╭──

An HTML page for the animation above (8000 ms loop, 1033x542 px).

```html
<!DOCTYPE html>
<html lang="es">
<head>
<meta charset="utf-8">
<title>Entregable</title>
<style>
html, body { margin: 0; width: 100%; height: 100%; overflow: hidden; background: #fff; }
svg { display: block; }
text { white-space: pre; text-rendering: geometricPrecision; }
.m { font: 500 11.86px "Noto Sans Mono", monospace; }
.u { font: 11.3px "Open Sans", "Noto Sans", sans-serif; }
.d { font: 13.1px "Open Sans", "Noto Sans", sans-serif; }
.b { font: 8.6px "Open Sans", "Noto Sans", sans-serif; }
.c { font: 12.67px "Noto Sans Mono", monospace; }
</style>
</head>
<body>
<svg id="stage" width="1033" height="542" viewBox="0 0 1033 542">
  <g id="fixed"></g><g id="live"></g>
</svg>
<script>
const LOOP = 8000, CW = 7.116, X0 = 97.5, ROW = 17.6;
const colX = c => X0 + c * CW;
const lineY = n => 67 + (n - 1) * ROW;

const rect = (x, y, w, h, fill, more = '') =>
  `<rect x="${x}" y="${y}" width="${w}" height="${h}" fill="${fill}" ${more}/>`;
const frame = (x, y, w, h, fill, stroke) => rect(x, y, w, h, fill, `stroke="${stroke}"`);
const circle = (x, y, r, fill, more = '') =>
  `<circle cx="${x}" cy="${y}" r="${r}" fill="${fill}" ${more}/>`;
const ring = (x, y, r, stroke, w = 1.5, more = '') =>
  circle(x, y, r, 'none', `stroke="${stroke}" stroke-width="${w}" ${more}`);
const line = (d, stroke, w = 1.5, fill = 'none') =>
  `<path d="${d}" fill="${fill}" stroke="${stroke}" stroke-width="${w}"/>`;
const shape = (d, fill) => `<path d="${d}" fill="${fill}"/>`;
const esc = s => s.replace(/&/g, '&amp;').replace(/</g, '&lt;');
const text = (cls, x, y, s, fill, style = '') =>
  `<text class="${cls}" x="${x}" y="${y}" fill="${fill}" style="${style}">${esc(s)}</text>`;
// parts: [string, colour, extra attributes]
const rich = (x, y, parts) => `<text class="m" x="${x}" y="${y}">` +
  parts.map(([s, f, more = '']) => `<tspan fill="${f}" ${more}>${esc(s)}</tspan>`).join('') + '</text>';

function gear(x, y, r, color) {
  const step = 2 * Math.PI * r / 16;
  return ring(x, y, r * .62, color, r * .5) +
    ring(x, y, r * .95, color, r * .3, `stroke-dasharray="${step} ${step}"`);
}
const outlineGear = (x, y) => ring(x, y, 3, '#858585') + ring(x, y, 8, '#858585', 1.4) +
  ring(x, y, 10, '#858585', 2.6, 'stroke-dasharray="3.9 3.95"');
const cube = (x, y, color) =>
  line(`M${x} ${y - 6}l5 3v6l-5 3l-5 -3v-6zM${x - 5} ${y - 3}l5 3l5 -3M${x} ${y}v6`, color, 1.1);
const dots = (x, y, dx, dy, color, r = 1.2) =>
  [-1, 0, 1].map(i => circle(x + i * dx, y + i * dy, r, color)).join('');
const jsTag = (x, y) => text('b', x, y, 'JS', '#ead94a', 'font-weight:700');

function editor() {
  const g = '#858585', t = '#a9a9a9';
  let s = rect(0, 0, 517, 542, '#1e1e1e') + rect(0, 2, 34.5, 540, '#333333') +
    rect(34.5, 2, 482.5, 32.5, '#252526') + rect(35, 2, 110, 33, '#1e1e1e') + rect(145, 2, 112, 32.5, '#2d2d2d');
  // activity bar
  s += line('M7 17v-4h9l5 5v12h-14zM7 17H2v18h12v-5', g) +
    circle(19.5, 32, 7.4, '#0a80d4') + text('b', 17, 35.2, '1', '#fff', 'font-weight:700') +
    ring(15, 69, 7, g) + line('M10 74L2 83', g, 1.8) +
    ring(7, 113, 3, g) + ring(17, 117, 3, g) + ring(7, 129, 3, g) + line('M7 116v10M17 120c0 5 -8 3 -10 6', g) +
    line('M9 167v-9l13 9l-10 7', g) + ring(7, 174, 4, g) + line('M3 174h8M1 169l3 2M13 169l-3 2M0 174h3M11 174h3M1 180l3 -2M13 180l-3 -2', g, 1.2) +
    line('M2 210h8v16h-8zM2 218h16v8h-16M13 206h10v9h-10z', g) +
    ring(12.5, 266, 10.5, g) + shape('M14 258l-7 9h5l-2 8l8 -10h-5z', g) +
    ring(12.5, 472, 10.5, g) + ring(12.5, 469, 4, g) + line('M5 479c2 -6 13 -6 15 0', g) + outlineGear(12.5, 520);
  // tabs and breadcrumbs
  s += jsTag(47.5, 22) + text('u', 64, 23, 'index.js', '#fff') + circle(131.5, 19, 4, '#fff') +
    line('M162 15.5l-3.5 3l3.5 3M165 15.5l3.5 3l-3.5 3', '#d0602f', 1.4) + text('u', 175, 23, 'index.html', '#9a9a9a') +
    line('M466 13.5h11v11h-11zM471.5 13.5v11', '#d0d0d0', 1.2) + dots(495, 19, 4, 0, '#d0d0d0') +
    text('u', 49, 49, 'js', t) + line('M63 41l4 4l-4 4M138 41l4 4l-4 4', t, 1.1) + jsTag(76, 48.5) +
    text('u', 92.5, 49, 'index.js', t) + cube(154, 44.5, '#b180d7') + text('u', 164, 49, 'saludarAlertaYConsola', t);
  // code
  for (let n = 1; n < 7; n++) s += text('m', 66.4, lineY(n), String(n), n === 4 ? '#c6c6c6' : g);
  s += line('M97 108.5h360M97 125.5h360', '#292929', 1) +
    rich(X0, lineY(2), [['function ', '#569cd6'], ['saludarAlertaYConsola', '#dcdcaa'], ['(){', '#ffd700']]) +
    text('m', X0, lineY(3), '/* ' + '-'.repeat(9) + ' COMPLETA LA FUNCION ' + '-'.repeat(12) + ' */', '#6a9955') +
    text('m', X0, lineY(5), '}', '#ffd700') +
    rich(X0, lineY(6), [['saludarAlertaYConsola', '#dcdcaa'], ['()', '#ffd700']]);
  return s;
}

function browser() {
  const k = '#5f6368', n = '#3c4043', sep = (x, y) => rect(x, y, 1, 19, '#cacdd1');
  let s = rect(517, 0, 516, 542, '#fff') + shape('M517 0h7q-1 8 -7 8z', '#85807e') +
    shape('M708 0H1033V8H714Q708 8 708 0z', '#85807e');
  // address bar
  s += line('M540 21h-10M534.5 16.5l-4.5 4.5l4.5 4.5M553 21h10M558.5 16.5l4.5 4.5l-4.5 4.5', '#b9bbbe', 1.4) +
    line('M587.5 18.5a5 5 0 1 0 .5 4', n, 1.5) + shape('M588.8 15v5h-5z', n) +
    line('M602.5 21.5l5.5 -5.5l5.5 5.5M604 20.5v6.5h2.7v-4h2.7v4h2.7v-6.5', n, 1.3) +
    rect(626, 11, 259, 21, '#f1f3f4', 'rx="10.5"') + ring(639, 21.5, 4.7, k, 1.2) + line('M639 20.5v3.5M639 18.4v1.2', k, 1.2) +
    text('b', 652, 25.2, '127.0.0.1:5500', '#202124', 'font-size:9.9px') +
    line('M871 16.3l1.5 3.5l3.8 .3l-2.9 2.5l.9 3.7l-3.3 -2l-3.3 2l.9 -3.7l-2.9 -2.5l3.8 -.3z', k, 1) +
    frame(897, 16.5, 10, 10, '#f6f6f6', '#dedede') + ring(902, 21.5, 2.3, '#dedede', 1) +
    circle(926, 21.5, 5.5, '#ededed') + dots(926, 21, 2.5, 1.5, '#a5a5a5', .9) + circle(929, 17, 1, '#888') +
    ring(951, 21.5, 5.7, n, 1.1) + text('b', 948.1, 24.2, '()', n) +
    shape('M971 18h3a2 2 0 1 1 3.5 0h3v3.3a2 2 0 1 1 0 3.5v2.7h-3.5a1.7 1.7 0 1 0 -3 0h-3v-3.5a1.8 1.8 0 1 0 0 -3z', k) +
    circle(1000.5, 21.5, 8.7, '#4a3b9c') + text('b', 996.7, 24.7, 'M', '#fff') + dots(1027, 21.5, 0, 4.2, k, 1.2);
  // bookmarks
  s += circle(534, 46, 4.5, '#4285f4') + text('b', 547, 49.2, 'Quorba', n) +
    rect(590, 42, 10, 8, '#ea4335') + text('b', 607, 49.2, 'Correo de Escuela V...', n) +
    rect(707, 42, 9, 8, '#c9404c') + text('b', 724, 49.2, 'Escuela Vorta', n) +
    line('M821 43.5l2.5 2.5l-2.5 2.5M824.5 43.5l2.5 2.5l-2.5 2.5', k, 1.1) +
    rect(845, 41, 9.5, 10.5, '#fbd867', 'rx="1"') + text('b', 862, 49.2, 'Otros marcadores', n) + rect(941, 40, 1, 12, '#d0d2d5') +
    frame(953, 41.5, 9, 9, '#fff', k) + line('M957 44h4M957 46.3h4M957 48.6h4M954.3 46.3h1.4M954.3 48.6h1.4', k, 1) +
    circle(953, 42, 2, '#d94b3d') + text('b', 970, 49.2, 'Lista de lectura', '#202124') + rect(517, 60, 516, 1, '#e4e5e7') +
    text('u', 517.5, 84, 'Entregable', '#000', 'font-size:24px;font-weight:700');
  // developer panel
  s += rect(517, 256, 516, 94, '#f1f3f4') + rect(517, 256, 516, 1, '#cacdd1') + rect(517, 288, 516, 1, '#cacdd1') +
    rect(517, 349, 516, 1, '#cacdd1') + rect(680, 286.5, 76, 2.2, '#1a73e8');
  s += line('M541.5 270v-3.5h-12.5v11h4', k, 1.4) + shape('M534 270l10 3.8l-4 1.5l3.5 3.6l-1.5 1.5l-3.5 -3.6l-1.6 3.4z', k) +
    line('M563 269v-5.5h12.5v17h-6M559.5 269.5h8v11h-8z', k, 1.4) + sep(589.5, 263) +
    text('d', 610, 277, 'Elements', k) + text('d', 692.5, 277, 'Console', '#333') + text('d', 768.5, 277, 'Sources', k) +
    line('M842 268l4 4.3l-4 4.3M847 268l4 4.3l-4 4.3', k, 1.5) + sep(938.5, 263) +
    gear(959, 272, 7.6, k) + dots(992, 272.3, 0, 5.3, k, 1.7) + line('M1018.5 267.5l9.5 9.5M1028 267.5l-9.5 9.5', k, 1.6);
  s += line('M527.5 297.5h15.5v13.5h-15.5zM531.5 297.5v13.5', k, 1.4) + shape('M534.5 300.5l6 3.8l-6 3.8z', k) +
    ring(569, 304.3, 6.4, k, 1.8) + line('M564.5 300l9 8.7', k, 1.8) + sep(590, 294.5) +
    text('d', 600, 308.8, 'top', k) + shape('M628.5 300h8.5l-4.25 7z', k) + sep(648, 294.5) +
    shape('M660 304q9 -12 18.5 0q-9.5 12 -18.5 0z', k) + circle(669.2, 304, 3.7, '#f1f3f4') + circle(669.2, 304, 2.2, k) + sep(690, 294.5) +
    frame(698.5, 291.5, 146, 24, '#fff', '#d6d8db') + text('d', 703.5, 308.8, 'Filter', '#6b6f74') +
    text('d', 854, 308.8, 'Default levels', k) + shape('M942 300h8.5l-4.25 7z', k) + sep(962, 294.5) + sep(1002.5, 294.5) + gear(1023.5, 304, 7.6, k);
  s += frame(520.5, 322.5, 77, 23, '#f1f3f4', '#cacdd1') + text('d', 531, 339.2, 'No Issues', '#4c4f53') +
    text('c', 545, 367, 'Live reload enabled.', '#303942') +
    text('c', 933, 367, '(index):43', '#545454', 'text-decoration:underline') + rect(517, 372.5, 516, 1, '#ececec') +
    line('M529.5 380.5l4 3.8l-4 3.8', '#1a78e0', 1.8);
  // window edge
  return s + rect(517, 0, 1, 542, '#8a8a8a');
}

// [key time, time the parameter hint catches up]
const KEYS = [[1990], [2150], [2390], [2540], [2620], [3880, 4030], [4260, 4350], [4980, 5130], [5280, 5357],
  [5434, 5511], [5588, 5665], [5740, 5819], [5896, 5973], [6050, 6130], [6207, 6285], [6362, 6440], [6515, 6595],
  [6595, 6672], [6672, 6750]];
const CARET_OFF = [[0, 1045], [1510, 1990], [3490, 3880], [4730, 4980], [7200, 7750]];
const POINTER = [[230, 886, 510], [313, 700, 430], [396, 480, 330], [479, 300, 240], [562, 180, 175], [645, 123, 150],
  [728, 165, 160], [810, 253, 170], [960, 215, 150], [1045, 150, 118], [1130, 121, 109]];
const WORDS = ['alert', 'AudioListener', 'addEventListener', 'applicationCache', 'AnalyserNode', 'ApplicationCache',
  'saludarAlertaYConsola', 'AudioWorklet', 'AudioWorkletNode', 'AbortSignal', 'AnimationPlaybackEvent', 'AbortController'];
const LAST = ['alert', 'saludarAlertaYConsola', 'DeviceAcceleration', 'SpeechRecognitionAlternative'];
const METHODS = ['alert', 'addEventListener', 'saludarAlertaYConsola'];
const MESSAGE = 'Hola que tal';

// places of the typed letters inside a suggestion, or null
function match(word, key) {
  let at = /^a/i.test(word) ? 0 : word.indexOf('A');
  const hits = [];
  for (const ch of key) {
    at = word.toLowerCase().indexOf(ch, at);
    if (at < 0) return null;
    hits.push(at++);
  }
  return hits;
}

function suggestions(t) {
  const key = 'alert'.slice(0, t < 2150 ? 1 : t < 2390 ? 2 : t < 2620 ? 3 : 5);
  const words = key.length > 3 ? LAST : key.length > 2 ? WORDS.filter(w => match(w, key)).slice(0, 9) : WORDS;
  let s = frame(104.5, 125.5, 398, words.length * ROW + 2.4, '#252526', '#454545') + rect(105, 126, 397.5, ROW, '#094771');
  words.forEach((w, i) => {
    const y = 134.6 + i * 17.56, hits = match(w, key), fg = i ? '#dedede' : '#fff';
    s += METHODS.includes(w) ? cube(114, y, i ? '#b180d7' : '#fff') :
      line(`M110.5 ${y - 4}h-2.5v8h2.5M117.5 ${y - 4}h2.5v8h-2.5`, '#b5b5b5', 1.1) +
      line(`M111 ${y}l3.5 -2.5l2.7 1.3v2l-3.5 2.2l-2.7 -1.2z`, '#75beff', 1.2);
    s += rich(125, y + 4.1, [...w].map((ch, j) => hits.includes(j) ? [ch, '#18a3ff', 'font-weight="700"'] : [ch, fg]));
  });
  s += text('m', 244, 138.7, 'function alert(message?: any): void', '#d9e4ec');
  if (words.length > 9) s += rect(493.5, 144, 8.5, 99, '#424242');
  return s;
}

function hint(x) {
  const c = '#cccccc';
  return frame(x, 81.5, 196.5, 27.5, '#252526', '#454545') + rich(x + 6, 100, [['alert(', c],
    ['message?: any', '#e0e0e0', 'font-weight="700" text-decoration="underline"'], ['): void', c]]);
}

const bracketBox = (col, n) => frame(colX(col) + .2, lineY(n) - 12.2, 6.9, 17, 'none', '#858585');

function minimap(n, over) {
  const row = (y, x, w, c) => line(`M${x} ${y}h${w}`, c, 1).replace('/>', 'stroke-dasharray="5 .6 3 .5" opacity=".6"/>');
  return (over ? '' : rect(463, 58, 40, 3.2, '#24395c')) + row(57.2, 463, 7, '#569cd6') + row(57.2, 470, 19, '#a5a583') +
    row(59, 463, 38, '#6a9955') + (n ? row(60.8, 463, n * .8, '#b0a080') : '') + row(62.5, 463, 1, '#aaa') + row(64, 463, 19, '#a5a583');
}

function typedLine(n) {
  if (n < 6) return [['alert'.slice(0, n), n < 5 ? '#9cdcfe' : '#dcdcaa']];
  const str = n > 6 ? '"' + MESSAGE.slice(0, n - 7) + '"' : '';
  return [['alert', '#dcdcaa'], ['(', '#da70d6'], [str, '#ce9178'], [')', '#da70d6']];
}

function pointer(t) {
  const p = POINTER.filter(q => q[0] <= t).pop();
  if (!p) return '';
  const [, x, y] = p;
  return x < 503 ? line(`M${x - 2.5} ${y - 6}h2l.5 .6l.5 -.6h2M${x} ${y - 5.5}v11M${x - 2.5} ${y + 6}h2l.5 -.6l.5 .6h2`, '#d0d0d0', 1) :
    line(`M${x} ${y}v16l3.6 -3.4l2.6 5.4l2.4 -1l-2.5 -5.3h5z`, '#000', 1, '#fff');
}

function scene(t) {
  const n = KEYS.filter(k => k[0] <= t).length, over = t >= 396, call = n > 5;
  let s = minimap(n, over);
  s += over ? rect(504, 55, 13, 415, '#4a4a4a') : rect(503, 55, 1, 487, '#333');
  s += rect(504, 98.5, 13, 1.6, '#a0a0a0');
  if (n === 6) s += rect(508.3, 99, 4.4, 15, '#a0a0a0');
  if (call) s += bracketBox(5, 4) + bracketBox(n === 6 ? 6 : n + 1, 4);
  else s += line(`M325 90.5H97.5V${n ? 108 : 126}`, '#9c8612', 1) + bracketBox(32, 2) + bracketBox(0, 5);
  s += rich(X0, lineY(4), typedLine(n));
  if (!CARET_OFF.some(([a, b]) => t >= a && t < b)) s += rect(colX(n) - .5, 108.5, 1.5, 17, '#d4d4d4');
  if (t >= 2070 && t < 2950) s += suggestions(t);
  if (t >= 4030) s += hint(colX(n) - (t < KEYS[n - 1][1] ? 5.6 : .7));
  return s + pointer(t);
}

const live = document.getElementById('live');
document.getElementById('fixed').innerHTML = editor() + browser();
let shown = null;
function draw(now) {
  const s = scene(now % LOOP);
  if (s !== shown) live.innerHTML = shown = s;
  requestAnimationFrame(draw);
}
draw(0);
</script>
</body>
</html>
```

╰──

Your instructions: Check each line of the records for the word "Noto", and show the lines that contain it.

Written solution:
.m { font: 500 11.86px "Noto Sans Mono", monospace; }
.u { font: 11.3px "Open Sans", "Noto Sans", sans-serif; }
.d { font: 13.1px "Open Sans", "Noto Sans", sans-serif; }
.b { font: 8.6px "Open Sans", "Noto Sans", sans-serif; }
.c { font: 12.67px "Noto Sans Mono", monospace; }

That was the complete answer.